EXERCISE DETAILS >> Below this line is the material. Write out only its lines from the one containing "410L434 432M458 448Q470" through the one containing "276L794 251Q825 249", both kept, exactly.
[[ RECORDS SHOWN, beginning ]]
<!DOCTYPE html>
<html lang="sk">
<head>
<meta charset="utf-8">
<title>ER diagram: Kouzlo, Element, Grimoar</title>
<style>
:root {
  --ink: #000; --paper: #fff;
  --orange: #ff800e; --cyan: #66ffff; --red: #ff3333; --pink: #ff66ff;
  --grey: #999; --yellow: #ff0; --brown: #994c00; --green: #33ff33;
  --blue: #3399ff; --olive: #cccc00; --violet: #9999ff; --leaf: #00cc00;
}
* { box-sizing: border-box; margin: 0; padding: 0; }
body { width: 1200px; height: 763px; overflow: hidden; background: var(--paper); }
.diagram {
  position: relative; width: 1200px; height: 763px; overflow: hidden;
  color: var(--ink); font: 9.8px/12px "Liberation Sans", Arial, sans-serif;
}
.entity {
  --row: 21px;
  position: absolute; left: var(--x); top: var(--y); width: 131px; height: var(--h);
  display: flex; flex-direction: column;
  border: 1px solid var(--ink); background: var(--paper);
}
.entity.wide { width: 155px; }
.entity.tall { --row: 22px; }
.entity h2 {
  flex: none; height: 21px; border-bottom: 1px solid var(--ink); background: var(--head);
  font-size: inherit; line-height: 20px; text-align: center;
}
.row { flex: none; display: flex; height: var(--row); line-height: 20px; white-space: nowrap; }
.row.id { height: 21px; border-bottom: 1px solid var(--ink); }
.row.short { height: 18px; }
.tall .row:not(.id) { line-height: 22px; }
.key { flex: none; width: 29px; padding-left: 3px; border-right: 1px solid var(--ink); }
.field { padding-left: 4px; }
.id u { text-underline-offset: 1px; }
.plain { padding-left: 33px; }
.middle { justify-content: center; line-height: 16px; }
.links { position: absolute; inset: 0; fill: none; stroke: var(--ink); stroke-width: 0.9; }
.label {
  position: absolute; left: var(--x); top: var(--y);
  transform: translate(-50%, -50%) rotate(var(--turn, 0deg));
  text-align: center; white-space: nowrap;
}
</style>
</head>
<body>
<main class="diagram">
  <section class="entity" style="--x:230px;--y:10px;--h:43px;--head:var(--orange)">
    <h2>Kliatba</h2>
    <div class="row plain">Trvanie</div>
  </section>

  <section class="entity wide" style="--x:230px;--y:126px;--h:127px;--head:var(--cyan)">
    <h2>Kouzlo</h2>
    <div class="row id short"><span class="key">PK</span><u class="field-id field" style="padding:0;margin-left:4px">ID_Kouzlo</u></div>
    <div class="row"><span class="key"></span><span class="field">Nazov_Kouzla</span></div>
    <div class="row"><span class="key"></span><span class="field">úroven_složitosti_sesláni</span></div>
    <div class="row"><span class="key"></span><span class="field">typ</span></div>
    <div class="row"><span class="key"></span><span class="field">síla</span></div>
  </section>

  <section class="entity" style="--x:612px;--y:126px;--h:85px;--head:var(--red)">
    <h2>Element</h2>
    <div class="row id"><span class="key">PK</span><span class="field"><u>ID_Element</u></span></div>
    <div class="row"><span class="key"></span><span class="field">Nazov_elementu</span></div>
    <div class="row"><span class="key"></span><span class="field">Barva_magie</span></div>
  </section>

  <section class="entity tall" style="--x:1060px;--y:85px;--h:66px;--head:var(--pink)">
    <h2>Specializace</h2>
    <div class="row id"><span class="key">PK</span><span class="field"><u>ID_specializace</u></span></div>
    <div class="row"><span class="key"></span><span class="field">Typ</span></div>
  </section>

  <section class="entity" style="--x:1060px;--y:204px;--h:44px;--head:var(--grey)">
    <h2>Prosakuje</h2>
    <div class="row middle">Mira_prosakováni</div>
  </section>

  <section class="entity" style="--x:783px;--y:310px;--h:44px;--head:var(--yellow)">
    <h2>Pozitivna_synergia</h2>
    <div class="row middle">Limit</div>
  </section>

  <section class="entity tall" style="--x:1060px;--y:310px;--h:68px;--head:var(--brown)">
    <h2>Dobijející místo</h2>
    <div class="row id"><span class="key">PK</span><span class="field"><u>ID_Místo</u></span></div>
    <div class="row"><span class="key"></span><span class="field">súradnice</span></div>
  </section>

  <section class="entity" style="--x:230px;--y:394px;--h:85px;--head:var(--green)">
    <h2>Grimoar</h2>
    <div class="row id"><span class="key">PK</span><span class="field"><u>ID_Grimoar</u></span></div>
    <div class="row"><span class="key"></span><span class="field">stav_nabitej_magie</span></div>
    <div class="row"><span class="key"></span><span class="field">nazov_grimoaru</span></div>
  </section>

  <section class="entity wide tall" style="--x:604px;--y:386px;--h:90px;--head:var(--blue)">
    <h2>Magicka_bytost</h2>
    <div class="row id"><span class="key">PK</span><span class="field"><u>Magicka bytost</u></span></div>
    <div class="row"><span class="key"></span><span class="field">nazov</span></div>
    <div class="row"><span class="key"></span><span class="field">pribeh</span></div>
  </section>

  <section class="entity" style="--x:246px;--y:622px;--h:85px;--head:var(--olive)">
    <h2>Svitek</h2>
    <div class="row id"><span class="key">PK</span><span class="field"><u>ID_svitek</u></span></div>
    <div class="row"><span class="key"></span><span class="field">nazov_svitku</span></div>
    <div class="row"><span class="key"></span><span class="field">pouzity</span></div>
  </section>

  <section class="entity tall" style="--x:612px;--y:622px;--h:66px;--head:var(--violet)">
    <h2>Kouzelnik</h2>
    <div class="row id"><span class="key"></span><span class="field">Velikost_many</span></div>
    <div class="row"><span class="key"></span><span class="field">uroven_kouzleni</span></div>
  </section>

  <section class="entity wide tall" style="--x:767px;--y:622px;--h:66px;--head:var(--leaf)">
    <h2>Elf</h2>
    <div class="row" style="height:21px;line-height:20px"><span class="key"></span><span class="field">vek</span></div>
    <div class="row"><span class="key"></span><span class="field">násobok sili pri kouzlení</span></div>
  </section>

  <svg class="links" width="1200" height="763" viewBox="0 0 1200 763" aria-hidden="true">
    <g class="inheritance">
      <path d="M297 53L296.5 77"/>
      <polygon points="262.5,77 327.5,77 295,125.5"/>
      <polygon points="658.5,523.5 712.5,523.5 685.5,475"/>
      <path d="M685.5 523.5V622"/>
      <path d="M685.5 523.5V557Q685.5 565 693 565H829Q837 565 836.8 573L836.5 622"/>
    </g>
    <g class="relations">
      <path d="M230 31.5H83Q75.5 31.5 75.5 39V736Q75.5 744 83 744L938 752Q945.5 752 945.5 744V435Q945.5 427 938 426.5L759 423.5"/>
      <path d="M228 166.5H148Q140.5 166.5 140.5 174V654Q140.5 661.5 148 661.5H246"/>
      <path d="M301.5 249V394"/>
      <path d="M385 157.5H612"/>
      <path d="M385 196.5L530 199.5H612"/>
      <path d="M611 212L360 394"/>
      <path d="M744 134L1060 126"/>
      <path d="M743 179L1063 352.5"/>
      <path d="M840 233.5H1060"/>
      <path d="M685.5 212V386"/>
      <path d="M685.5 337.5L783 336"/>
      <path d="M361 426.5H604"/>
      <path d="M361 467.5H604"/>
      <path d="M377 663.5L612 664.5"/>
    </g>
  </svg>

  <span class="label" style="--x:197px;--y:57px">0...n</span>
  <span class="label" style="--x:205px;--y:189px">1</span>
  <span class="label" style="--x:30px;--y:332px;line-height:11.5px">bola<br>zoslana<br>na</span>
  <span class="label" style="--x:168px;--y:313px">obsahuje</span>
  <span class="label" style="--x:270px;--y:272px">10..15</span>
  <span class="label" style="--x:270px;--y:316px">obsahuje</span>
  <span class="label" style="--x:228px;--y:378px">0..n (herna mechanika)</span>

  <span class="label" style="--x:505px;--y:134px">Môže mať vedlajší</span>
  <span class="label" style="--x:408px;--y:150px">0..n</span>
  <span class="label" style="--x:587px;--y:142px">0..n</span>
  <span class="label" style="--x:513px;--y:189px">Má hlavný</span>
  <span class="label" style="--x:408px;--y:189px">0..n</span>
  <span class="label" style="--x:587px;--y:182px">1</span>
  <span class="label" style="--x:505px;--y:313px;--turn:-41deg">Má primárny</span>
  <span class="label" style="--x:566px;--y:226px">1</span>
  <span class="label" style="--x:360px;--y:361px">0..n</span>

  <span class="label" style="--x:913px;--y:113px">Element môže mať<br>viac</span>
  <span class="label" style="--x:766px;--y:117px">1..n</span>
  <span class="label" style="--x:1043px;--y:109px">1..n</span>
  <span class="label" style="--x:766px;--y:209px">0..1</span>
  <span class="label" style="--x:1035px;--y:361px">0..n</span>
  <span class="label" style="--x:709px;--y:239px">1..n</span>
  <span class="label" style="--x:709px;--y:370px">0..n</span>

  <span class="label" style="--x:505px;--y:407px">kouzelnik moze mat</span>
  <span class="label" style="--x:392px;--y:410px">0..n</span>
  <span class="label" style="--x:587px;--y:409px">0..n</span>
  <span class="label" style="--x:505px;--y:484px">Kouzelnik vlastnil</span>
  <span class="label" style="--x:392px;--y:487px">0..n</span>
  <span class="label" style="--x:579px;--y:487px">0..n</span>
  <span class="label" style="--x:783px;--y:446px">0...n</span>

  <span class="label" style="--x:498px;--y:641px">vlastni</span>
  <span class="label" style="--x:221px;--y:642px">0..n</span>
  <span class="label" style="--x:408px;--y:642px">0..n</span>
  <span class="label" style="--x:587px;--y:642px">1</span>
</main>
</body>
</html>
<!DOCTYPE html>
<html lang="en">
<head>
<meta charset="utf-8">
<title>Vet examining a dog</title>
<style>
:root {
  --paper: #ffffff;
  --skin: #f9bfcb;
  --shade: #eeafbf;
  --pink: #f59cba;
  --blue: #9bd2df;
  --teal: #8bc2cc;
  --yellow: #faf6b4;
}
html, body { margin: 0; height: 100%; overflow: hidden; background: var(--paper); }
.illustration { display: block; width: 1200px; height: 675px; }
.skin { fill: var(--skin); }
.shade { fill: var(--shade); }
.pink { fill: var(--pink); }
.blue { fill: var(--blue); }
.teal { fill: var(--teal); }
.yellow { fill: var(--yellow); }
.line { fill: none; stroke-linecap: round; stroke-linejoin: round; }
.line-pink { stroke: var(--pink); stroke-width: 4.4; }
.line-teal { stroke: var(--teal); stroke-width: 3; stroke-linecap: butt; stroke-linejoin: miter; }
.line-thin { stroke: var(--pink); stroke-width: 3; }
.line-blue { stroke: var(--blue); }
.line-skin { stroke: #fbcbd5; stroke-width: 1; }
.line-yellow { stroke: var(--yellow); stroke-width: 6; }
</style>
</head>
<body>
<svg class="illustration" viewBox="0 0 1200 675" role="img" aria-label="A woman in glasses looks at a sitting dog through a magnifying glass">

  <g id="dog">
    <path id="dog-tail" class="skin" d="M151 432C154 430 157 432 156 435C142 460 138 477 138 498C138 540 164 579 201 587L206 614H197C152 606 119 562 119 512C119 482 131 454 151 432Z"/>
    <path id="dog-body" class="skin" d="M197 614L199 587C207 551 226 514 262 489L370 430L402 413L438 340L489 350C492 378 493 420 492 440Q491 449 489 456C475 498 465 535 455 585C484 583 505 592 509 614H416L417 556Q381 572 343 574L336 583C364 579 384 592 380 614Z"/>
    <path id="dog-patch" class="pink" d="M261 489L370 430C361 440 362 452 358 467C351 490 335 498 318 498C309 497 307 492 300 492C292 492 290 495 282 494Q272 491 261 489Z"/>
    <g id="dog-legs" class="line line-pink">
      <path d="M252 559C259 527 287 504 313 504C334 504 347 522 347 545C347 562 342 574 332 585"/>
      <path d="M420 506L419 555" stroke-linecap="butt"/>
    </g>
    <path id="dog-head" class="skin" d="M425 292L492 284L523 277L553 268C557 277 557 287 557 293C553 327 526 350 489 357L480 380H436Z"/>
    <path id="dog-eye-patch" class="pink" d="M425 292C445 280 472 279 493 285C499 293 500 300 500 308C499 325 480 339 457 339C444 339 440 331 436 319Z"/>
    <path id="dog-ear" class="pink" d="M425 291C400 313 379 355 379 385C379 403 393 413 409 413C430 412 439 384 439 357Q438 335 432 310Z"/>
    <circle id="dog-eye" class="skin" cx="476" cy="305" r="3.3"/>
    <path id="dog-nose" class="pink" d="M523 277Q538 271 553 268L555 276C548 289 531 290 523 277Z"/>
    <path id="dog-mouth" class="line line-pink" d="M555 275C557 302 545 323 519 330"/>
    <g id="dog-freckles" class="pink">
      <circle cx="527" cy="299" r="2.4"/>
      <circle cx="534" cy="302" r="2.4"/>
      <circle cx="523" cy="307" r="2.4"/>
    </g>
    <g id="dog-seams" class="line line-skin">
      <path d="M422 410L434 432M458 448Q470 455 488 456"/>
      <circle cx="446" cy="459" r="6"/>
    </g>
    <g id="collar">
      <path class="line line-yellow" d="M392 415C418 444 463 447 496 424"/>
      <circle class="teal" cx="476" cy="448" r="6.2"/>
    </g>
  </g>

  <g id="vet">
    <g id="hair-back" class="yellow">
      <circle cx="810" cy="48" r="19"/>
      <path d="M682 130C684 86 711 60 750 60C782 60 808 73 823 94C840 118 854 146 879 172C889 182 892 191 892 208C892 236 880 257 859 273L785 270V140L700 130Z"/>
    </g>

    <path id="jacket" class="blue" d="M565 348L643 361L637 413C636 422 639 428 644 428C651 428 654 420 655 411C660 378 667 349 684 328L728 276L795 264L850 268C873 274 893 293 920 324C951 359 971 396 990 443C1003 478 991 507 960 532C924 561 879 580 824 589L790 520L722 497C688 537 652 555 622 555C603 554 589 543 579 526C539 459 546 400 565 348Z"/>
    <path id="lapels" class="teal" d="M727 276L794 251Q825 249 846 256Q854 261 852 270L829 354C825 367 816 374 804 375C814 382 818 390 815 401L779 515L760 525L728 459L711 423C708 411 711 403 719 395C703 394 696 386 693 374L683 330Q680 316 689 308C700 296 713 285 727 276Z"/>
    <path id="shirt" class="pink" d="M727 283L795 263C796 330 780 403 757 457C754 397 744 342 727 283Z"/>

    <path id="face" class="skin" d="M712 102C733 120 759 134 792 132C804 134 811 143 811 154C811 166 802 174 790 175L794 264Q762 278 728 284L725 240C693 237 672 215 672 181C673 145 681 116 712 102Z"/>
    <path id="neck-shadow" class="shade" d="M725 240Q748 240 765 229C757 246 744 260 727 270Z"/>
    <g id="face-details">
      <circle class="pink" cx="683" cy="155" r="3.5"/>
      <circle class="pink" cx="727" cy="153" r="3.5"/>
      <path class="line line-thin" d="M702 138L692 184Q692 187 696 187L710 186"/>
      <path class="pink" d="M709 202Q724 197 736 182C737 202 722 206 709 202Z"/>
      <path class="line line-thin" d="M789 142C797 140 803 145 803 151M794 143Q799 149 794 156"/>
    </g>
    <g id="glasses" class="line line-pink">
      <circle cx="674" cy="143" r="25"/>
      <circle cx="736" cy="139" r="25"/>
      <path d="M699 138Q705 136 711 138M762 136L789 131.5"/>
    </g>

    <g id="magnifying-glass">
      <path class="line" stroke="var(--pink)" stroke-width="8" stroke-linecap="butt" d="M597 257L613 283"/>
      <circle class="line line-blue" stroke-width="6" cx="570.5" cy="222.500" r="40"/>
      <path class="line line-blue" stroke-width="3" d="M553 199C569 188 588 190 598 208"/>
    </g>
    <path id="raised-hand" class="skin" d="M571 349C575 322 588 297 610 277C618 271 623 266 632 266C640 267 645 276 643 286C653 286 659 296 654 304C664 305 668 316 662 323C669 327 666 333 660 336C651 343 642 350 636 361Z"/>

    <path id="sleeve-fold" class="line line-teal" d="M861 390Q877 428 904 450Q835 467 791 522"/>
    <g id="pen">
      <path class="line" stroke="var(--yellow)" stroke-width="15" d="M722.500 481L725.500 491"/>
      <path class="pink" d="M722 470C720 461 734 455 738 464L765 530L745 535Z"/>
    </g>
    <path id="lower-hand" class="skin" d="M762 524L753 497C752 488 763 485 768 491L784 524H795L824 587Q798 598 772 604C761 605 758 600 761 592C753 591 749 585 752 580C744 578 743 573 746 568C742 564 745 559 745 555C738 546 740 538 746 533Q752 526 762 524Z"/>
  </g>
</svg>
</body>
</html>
[[ RECORDS SHOWN, end ]]
RESPONSE AREA >>
      <path d="M422 410L434 432M458 448Q470 455 488 456"/>
      <circle cx="446" cy="459" r="6"/>
    </g>
    <g id="collar">
      <path class="line line-yellow" d="M392 415C418 444 463 447 496 424"/>
      <circle class="teal" cx="476" cy="448" r="6.2"/>
    </g>
  </g>

  <g id="vet">
    <g id="hair-back" class="yellow">
      <circle cx="810" cy="48" r="19"/>
      <path d="M682 130C684 86 711 60 750 60C782 60 808 73 823 94C840 118 854 146 879 172C889 182 892 191 892 208C892 236 880 257 859 273L785 270V140L700 130Z"/>
    </g>

    <path id="jacket" class="blue" d="M565 348L643 361L637 413C636 422 639 428 644 428C651 428 654 420 655 411C660 378 667 349 684 328L728 276L795 264L850 268C873 274 893 293 920 324C951 359 971 396 990 443C1003 478 991 507 960 532C924 561 879 580 824 589L790 520L722 497C688 537 652 555 622 555C603 554 589 543 579 526C539 459 546 400 565 348Z"/>
    <path id="lapels" class="teal" d="M727 276L794 251Q825 249 846 256Q854 261 852 270L829 354C825 367 816 374 804 375C814 382 818 390 815 401L779 515L760 525L728 459L711 423C708 411 711 403 719 395C703 394 696 386 693 374L683 330Q680 316 689 308C700 296 713 285 727 276Z"/>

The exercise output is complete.